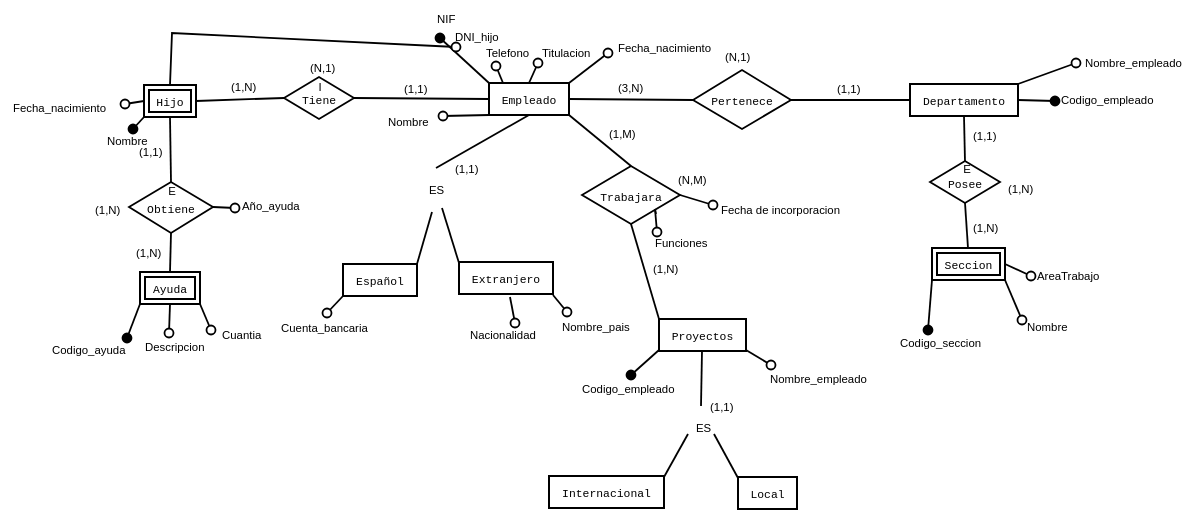
<!DOCTYPE html>
<html lang="es">
<head>
<meta charset="utf-8">
<title>Diagrama entidad-relación: Empleado</title>
<style>
:root { --ink: #000; --paper: #fff; --sans: "Liberation Sans", Arial, sans-serif; --mono: "Liberation Mono", "Courier New", monospace; }
* { box-sizing: border-box; }
html, body { margin: 0; background: var(--paper); }
.diagram { position: relative; width: 1200px; height: 521px; overflow: hidden; color: var(--ink); font: 11.4px/14px var(--sans); }
.links { position: absolute; left: 0; top: 0; display: block; stroke: var(--ink); stroke-width: 1.8; fill: var(--paper); }
.key { fill: var(--ink); }
.entity { position: absolute; display: flex; align-items: center; justify-content: center; padding-top: 4px; border: 2px solid var(--ink); background: var(--paper); font-family: var(--mono); height: 34px; }
.weak::before { content: ""; position: absolute; inset: 3px; border: 2px solid var(--ink); }
.relation, .label { position: absolute; white-space: nowrap; transform: translateY(-50%); }
.relation { font-family: var(--mono); transform: translate(-50%, -50%); }
.mark { transform: translate(-50%, -50%); }
</style>
</head>
<body>
<main class="diagram">
<svg class="links" width="1200" height="521" viewBox="0 0 1200 521" aria-hidden="true">
  <defs>
    <circle id="attribute" r="4.5"/>
    <circle id="key" class="key" r="4.5"/>
  </defs>
  <g id="relation-lines" fill="none">
    <polyline points="170,85 172,33 456,47"/>
    <line x1="196" y1="101" x2="284" y2="98"/>
    <line x1="354" y1="98" x2="489" y2="99"/>
    <line x1="569" y1="99" x2="693" y2="100"/>
    <line x1="791" y1="100" x2="910" y2="100"/>
    <line x1="170" y1="117" x2="171" y2="182"/>
    <line x1="171" y1="233" x2="170" y2="272"/>
    <line x1="569" y1="115" x2="631" y2="166"/>
    <line x1="631" y1="224" x2="659" y2="319"/>
    <line x1="964" y1="116" x2="965" y2="162"/>
    <line x1="965" y1="203" x2="968" y2="248"/>
  </g>
  <g id="specialization-lines">
    <line x1="529" y1="115" x2="436" y2="168"/>
    <line x1="432" y1="212" x2="417" y2="264"/>
    <line x1="442" y1="208" x2="459" y2="263"/>
    <line x1="702" y1="351" x2="701" y2="406"/>
    <line x1="688" y1="434" x2="664" y2="477"/>
    <line x1="714" y1="434" x2="738" y2="478"/>
  </g>
  <g id="attribute-lines">
    <line x1="125" y1="104" x2="144" y2="101"/>
    <line x1="133" y1="129" x2="144" y2="117"/>
    <line x1="213" y1="207" x2="235" y2="208"/>
    <line x1="140" y1="304" x2="127" y2="338"/>
    <line x1="170" y1="304" x2="169" y2="333"/>
    <line x1="200" y1="304" x2="211" y2="330"/>
    <line x1="440" y1="38" x2="489" y2="83"/>
    <line x1="496" y1="66" x2="503" y2="83"/>
    <line x1="538" y1="63" x2="529" y2="83"/>
    <line x1="608" y1="53" x2="569" y2="83"/>
    <line x1="443" y1="116" x2="489" y2="115"/>
    <line x1="343" y1="296" x2="327" y2="313"/>
    <line x1="510" y1="297" x2="515" y2="323"/>
    <line x1="553" y1="295" x2="567" y2="312"/>
    <line x1="680" y1="195" x2="713" y2="205"/>
    <line x1="655" y1="209" x2="657" y2="232"/>
    <line x1="659" y1="350" x2="631" y2="375"/>
    <line x1="746" y1="350" x2="771" y2="365"/>
    <line x1="1018" y1="84" x2="1076" y2="63"/>
    <line x1="1018" y1="100" x2="1055" y2="101"/>
    <line x1="1005" y1="264" x2="1031" y2="276"/>
    <line x1="1005" y1="280" x2="1022" y2="320"/>
    <line x1="932" y1="280" x2="928" y2="330"/>
  </g>
  <g id="relation-shapes">
    <polygon points="284,98 319,77 354,98 319,119"/>
    <polygon points="693,100 742,70 791,100 742,129"/>
    <polygon points="129,207 171,182 213,207 171,233"/>
    <polygon points="582,195 631,166 680,195 631,224"/>
    <polygon points="930,182 965,161 1000,182 965,203"/>
    <line x1="655" y1="209" x2="656" y2="214"/>
  </g>
  <g id="attribute-nodes">
    <use href="#attribute" x="125" y="104"/>
    <use href="#key" x="133" y="129"/>
    <use href="#attribute" x="235" y="208"/>
    <use href="#key" x="127" y="338"/>
    <use href="#attribute" x="169" y="333"/>
    <use href="#attribute" x="211" y="330"/>
    <use href="#key" x="440" y="38"/>
    <use href="#attribute" x="456" y="47"/>
    <use href="#attribute" x="496" y="66"/>
    <use href="#attribute" x="538" y="63"/>
    <use href="#attribute" x="608" y="53"/>
    <use href="#attribute" x="443" y="116"/>
    <use href="#attribute" x="327" y="313"/>
    <use href="#attribute" x="515" y="323"/>
    <use href="#attribute" x="567" y="312"/>
    <use href="#attribute" x="713" y="205"/>
    <use href="#attribute" x="657" y="232"/>
    <use href="#key" x="631" y="375"/>
    <use href="#attribute" x="771" y="365"/>
    <use href="#attribute" x="1076" y="63"/>
    <use href="#key" x="1055" y="101"/>
    <use href="#attribute" x="1031" y="276"/>
    <use href="#attribute" x="1022" y="320"/>
    <use href="#key" x="928" y="330"/>
  </g>
</svg>

<div class="entity weak" style="left:143px;top:84px;width:54px">Hijo</div>
<div class="entity weak" style="left:139px;top:271px;width:62px">Ayuda</div>
<div class="entity" style="left:488px;top:82px;width:82px">Empleado</div>
<div class="entity" style="left:909px;top:83px;width:110px">Departamento</div>
<div class="entity weak" style="left:931px;top:247px;width:75px">Seccion</div>
<div class="entity" style="left:342px;top:263px;width:76px">Español</div>
<div class="entity" style="left:458px;top:261px;width:96px">Extranjero</div>
<div class="entity" style="left:658px;top:318px;width:89px">Proyectos</div>
<div class="entity" style="left:548px;top:475px;width:117px">Internacional</div>
<div class="entity" style="left:737px;top:476px;width:61px">Local</div>

<span class="relation" style="left:319px;top:101px">Tiene</span>
<span class="relation" style="left:742px;top:102px">Pertenece</span>
<span class="relation" style="left:171px;top:210px">Obtiene</span>
<span class="relation" style="left:631px;top:198px">Trabajara</span>
<span class="relation" style="left:965px;top:185px">Posee</span>
<span class="label mark" style="left:320px;top:87px">I</span>
<span class="label mark" style="left:172px;top:191px">E</span>
<span class="label mark" style="left:967px;top:169px">E</span>

<span class="label" style="left:231px;top:87px">(1,N)</span>
<span class="label" style="left:310px;top:68px">(N,1)</span>
<span class="label" style="left:404px;top:89px">(1,1)</span>
<span class="label" style="left:618px;top:88px">(3,N)</span>
<span class="label" style="left:725px;top:57px">(N,1)</span>
<span class="label" style="left:837px;top:89px">(1,1)</span>
<span class="label" style="left:139px;top:152px">(1,1)</span>
<span class="label" style="left:95px;top:210px">(1,N)</span>
<span class="label" style="left:136px;top:253px">(1,N)</span>
<span class="label" style="left:455px;top:169px">(1,1)</span>
<span class="label" style="left:609px;top:134px">(1,M)</span>
<span class="label" style="left:678px;top:180px">(N,M)</span>
<span class="label" style="left:653px;top:269px">(1,N)</span>
<span class="label" style="left:710px;top:407px">(1,1)</span>
<span class="label" style="left:973px;top:136px">(1,1)</span>
<span class="label" style="left:1008px;top:189px">(1,N)</span>
<span class="label" style="left:973px;top:228px">(1,N)</span>
<span class="label" style="left:429px;top:190px">ES</span>
<span class="label" style="left:696px;top:428px">ES</span>

<span class="label" style="left:13px;top:108px">Fecha_nacimiento</span>
<span class="label" style="left:107px;top:141px">Nombre</span>
<span class="label" style="left:242px;top:206px">Año_ayuda</span>
<span class="label" style="left:52px;top:350px">Codigo_ayuda</span>
<span class="label" style="left:145px;top:347px">Descripcion</span>
<span class="label" style="left:222px;top:335px">Cuantia</span>
<span class="label" style="left:437px;top:19px">NIF</span>
<span class="label" style="left:455px;top:37px">DNI_hijo</span>
<span class="label" style="left:486px;top:53px">Telefono</span>
<span class="label" style="left:542px;top:53px">Titulacion</span>
<span class="label" style="left:618px;top:48px">Fecha_nacimiento</span>
<span class="label" style="left:388px;top:122px">Nombre</span>
<span class="label" style="left:281px;top:328px">Cuenta_bancaria</span>
<span class="label" style="left:470px;top:335px">Nacionalidad</span>
<span class="label" style="left:562px;top:327px">Nombre_pais</span>
<span class="label" style="left:721px;top:210px">Fecha de incorporacion</span>
<span class="label" style="left:655px;top:243px">Funciones</span>
<span class="label" style="left:582px;top:389px">Codigo_empleado</span>
<span class="label" style="left:770px;top:379px">Nombre_empleado</span>
<span class="label" style="left:1085px;top:63px">Nombre_empleado</span>
<span class="label" style="left:1061px;top:100px">Codigo_empleado</span>
<span class="label" style="left:1037px;top:276px">AreaTrabajo</span>
<span class="label" style="left:1027px;top:327px">Nombre</span>
<span class="label" style="left:900px;top:343px">Codigo_seccion</span>
</main>
</body>
</html>
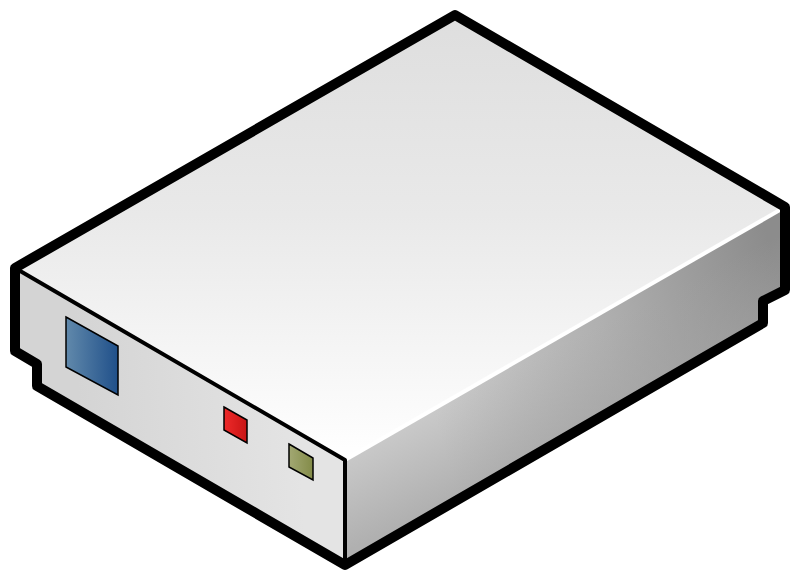
<!DOCTYPE html>
<html lang="en">
<head>
<meta charset="utf-8">
<title>Network device</title>
<style>
:root {
  --paper: #fff;
  --ink: #000;
  --top-back: #dedede;
  --top-front: #fff;
  --front-light: #e4e4e4;
  --front-dark: #d4d4d4;
  --side-light: #cacaca;
  --side-dark: #8c8c8c;
  --blue-light: #6189ab;
  --blue-dark: #20508a;
  --red-light: #ee2a2a;
  --red-dark: #c81414;
  --olive-light: #a2a873;
  --olive-dark: #838b48;
}
html, body { margin: 0; background: var(--paper); overflow: hidden; }
.device { display: block; width: 800px; height: 580px; }
.top { fill: url(#top-shade); }
.front { fill: url(#front-shade); }
.side { fill: url(#side-shade); }
.side-glow { fill: url(#side-falloff); }
.outline { fill: none; stroke: var(--ink); stroke-width: 10; stroke-linejoin: round; }
.edge { fill: none; stroke: var(--ink); stroke-width: 4; stroke-linejoin: round; }
.highlight { stroke: var(--paper); stroke-width: 4; }
.panel { stroke: var(--ink); stroke-width: 1.5; }
.blue { fill: url(#blue-shade); }
.red { fill: url(#red-shade); }
.olive { fill: url(#olive-shade); }
</style>
</head>
<body>
<svg class="device" viewBox="0 0 800 580" role="img" aria-label="Flat grey box device with a blue, a red and a green panel on its front">
  <defs>
    <linearGradient id="top-shade" x1="0" y1="0" x2="0" y2="1">
      <stop offset="0" stop-color="var(--top-back)"/>
      <stop offset=".45" stop-color="#e9e9e9"/>
      <stop offset="1" stop-color="var(--top-front)"/>
    </linearGradient>
    <linearGradient id="front-shade" gradientUnits="userSpaceOnUse" x1="80" y1="440" x2="300" y2="430">
      <stop offset="0" stop-color="var(--front-dark)"/>
      <stop offset="1" stop-color="var(--front-light)"/>
    </linearGradient>
    <linearGradient id="side-shade" gradientUnits="userSpaceOnUse" x1="430" y1="400" x2="785" y2="300">
      <stop offset="0" stop-color="var(--side-light)"/>
      <stop offset=".5" stop-color="#b0b0b0"/>
      <stop offset="1" stop-color="var(--side-dark)"/>
    </linearGradient>
    <linearGradient id="side-falloff" gradientUnits="userSpaceOnUse" x1="410" y1="420" x2="450" y2="500">
      <stop offset="0" stop-color="#a2a2a2" stop-opacity="0"/>
      <stop offset="1" stop-color="#a2a2a2" stop-opacity=".65"/>
    </linearGradient>
    <linearGradient id="blue-shade">
      <stop offset="0" stop-color="var(--blue-light)"/>
      <stop offset="1" stop-color="var(--blue-dark)"/>
    </linearGradient>
    <linearGradient id="red-shade">
      <stop offset="0" stop-color="var(--red-light)"/>
      <stop offset="1" stop-color="var(--red-dark)"/>
    </linearGradient>
    <linearGradient id="olive-shade">
      <stop offset="0" stop-color="var(--olive-light)"/>
      <stop offset="1" stop-color="var(--olive-dark)"/>
    </linearGradient>
    <polygon id="side-face" points="345,460 785,207 785,290 763,301 763,323 345,565"/>
  </defs>

  <polygon class="top" points="455,15 785,207 345,460 15,268"/>
  <polygon class="front" points="15,268 345,460 345,565 37,386 37,364 15,351"/>
  <use class="side" href="#side-face"/>
  <use class="side-glow" href="#side-face"/>
  <line class="highlight" x1="345" y1="460" x2="785" y2="207"/>
  <polyline class="edge" points="15,268 345,460 345,565"/>

  <g class="panels">
    <polygon class="panel blue" points="66,317 118,346 118,395 66,367"/>
    <polygon class="panel red" points="224,407 247,420 247,443 224,430"/>
    <polygon class="panel olive" points="289,444 313,458 313,480 289,467"/>
  </g>

  <polygon class="outline" points="455,15 785,207 785,290 763,301 763,323 345,565 37,386 37,364 15,351 15,268"/>
</svg>
</body>
</html>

____

EXERCISE BRIEF:
From the data above, copy each line that holds "relation".

OUTPUT OF THE TASK:
.relation, .label { position: absolute; white-space: nowrap; transform: translateY(-50%); }
.relation { font-family: var(--mono); transform: translate(-50%, -50%); }
  <g id="relation-lines" fill="none">
  <g id="relation-shapes">
<span class="relation" style="left:319px;top:101px">Tiene</span>
<span class="relation" style="left:742px;top:102px">Pertenece</span>
<span class="relation" style="left:171px;top:210px">Obtiene</span>
<span class="relation" style="left:631px;top:198px">Trabajara</span>
<span class="relation" style="left:965px;top:185px">Posee</span>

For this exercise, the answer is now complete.